As we have reported repeatedly on this blog, car sales are down big time! As a result, dealers are doing everything they can to make a sale. Unfortunately, some dealers are more concerned with getting the cars off the lot immediately than they are about securing financing for their customers. And as new car sales continue to be more competitive, we are receiving a plethora of calls at 1-800 LEMON LAW regarding a dealer tactic known as Spot Delivery.
Most folks have heard of this tactic before. An alleged spot delivery transaction between a NJ consumer and the Brad Benson dealership found its way on National TV (and throughout cyberspace). Spot Delivery occurs when a dealer puts a consumer in a new car “on the spot,” with the consumer signing a number of documents, including a retail sales agreement. Later on, the customer starts receiving calls telling them their financing did not go through.
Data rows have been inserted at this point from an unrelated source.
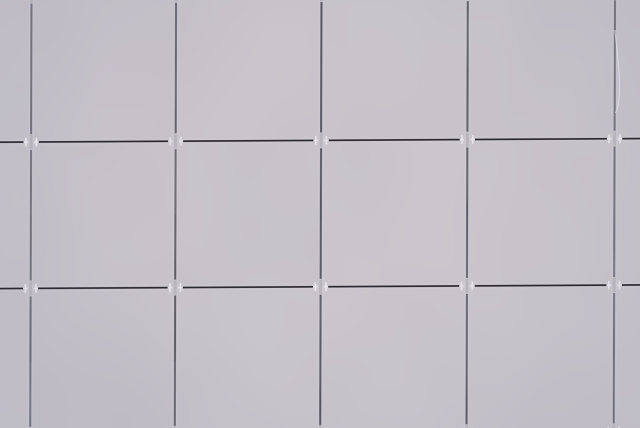
A Shadertoy shader for this texture:

```glsl
// Pale facade panels separated by thin dark joints, held by bright clips at the corners.
// A slightly skewed grid gives panel indices and joint distances; hashes and
// gradient noise vary the tone of each panel and each joint.

const vec2 CELL = vec2(0.3408, 0.342);      // panel size in canvas heights
const vec2 CROSSING = vec2(0.002, 0.330);   // a grid crossing, x from the centre

const vec3 PANEL = vec3(0.787, 0.767, 0.795);
const vec3 PANEL_EDGE = vec3(0.735, 0.728, 0.768);
const vec3 JOINT_VERTICAL = vec3(0.31, 0.31, 0.35);
const vec3 JOINT_SLATE = vec3(0.43, 0.44, 0.51);
const vec3 JOINT_HORIZONTAL = vec3(0.17, 0.16, 0.19);
const vec3 BRACKET = vec3(0.68, 0.67, 0.71);
const vec3 CLIP = vec3(0.92, 0.91, 0.94);

float hash(vec2 p) {
    vec3 q = fract(vec3(p.xyx) * 0.1031);
    q += dot(q, q.yzx + 33.33);
    return fract((q.x + q.y) * q.z);
}

vec2 gradientAt(vec2 corner) {
    float angle = 6.2832 * hash(corner + 17.0);
    return vec2(cos(angle), sin(angle));
}

float gradientNoise(vec2 p) {
    vec2 i = floor(p), f = fract(p);
    vec2 w = f * f * f * (f * (f * 6.0 - 15.0) + 10.0);
    vec2 e = vec2(1.0, 0.0);
    float low = mix(dot(gradientAt(i), f), dot(gradientAt(i + e.xy), f - e.xy), w.x);
    float high = mix(dot(gradientAt(i + e.yx), f - e.yx), dot(gradientAt(i + e.xx), f - e.xx), w.x);
    return mix(low, high, w.y);
}

// Coverage of a shape from its signed distance
float cover(float d, float soft) {
    return 1.0 - smoothstep(-soft, soft, d);
}

float boxDistance(vec2 p, vec2 halfSize) {
    vec2 q = abs(p) - halfSize;
    return length(max(q, 0.0)) + min(max(q.x, q.y), 0.0);
}

// Grid coordinates: whole numbers lie on joints; skew and widening included
vec2 gridCoords(vec2 p) {
    vec2 q = p - CROSSING;
    q += vec2(-0.003 * (p.y - 0.5), -0.0057 * p.x);
    q /= CELL;
    q.x -= 0.003 * q.x * q.x;
    return q;
}

vec3 panelColor(vec2 p, vec2 panel) {
    float falloff = smoothstep(0.3, 1.0, length((p - vec2(0.05, 0.56)) * vec2(1.0, 1.15)));
    vec3 color = mix(PANEL, PANEL_EDGE, 0.75 * falloff);
    color += 0.010 * (hash(panel + 40.0) - 0.5);
    color += 0.010 * gradientNoise(p * vec2(6.0, 4.0) + panel * 3.7);
    color.r += 0.008 * gradientNoise(p * 3.0 + 9.0);
    return color;
}

// Bright upright clip with a small cross tab, mirrored about the joint
float clipMask(vec2 offset, float soft) {
    vec2 q = vec2(abs(offset.x) - 0.0125, offset.y);
    float upright = boxDistance(q, vec2(0.0012, 0.0095)) - 0.0006;
    float tab = boxDistance(q, vec2(0.0045, 0.0012)) - 0.0004;
    return cover(min(upright, tab), soft);
}

// Loose strand bulging out of a joint between two heights
float strandMask(float x, float y, float bottom, float top, float soft) {
    float t = clamp((y - bottom) / (top - bottom), 0.0, 1.0);
    float bulge = 0.011 * sin(3.1416 * pow(t, 0.6));
    return cover(abs(x - bulge) - 0.0013, soft) * step(bottom, y) * step(y, top);
}

void mainImage(out vec4 fragColor, in vec2 fragCoord) {
    float soft = 0.7 / iResolution.y;
    vec2 p = (fragCoord - vec2(0.5 * iResolution.x, 0.0)) / iResolution.y;
    vec2 grid = gridCoords(p);
    vec2 node = floor(grid + 0.5);
    vec2 offset = (grid - node) * CELL;
    vec2 away = abs(offset);

    vec3 color = panelColor(p, floor(grid));

    // Pale bevels beside the joints
    float bevel = cover(min(away.x, away.y) - 0.006, 0.003);
    color += 0.018 * bevel;

    // Joints stop short of the crossings
    float openX = cover(0.0175 - away.x, soft);
    float openY = cover(0.0185 - away.y, soft);
    float slate = clamp(0.45 * abs(node.x) - 0.15 + 0.3 * hash(node + 5.0), 0.0, 1.0);
    float wear = 0.92 + 0.16 * gradientNoise(vec2(node.x * 5.3, p.y * 9.0));
    vec3 uprightColor = mix(JOINT_VERTICAL, JOINT_SLATE, slate);
    color = mix(color, uprightColor, wear * openY * cover(away.x - 0.0024, soft));
    color = mix(color, JOINT_HORIZONTAL, openX * cover(away.y - 0.0020, soft));

    // Brackets and clips at the crossings
    float bracket = cover(boxDistance(offset, vec2(0.0035, 0.0165)), soft);
    color = mix(color, BRACKET, 0.65 * bracket);
    color = mix(color, CLIP, (0.75 + 0.25 * hash(node + 71.0)) * clipMask(offset, soft));

    // Single strand at the upper right joint
    float strand = strandMask(offset.x, p.y, 0.735, 0.93, soft) * step(1.5, node.x);
    color = mix(color, vec3(0.86, 0.87, 0.92), 0.8 * strand);

    fragColor = vec4(color, 1.0);
}
```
In most cases, they are trying to get the customer to come back to pay more money than they originally agreed to. Some dealers play dirty when this occurs. They may threaten repossession, or not pay off a trade-in, or make numerous threatening phone calls. And in most cases, customers feel trapped into paying more money.
So, what should you do? You need to stand your ground. If you signed purchase documents and registration applications, obtained insurance, and a new license plate installed or an old plate transferred, the car belongs to you.
Here are some tips to follow if you find yourself in a spot delivery situation:
- Keep all copies of your paperwork and anything else associated with the sale (including calendars, photographs, advertisements). If the finance manager asks for your papers at any time for any reason, refuse! Keep these documents in a safe place, not the car.
- If you are called back to the dealership to sign additional papers, either do not go or do so in a different car than the one you bought.
- Have a friend or spouse drive you and witness whatever is being told to you. This will prevent the dealer from taking your car as hostage, an all too common happening.
- If a dispute arises with the dealer over the contract and the dealer demands the car is returned, park it in a garage or remote location until the matter is resolved, to prevent it from being taken against your wishes.
- Put together a complete time line of everything that happened from the time you thought of purchasing the car until the car was taken away. Try to remember specific names of dealership personnel and any statements that were made to you during conversations with the sales and finance staff.
- Keep track of all monies you had invested into the purchase, including registration, insurance, down payment and trade. Never pay cash and always get a receipt!
If after reading this, you realize that you are a victim of spot delivery, you may want to contact a consumer attorney to take action. At this time, we are handling spot delivery claims in Pennsylvania and New Jersey. If you are in either state, please contact us via e-mail or by calling Michael Sacks, Director of Client Services at 1-800-LEMON-LAW (1-800-536-6652) ext. 131. If you reside in another state, contact your attorney general or check out our attorney directory.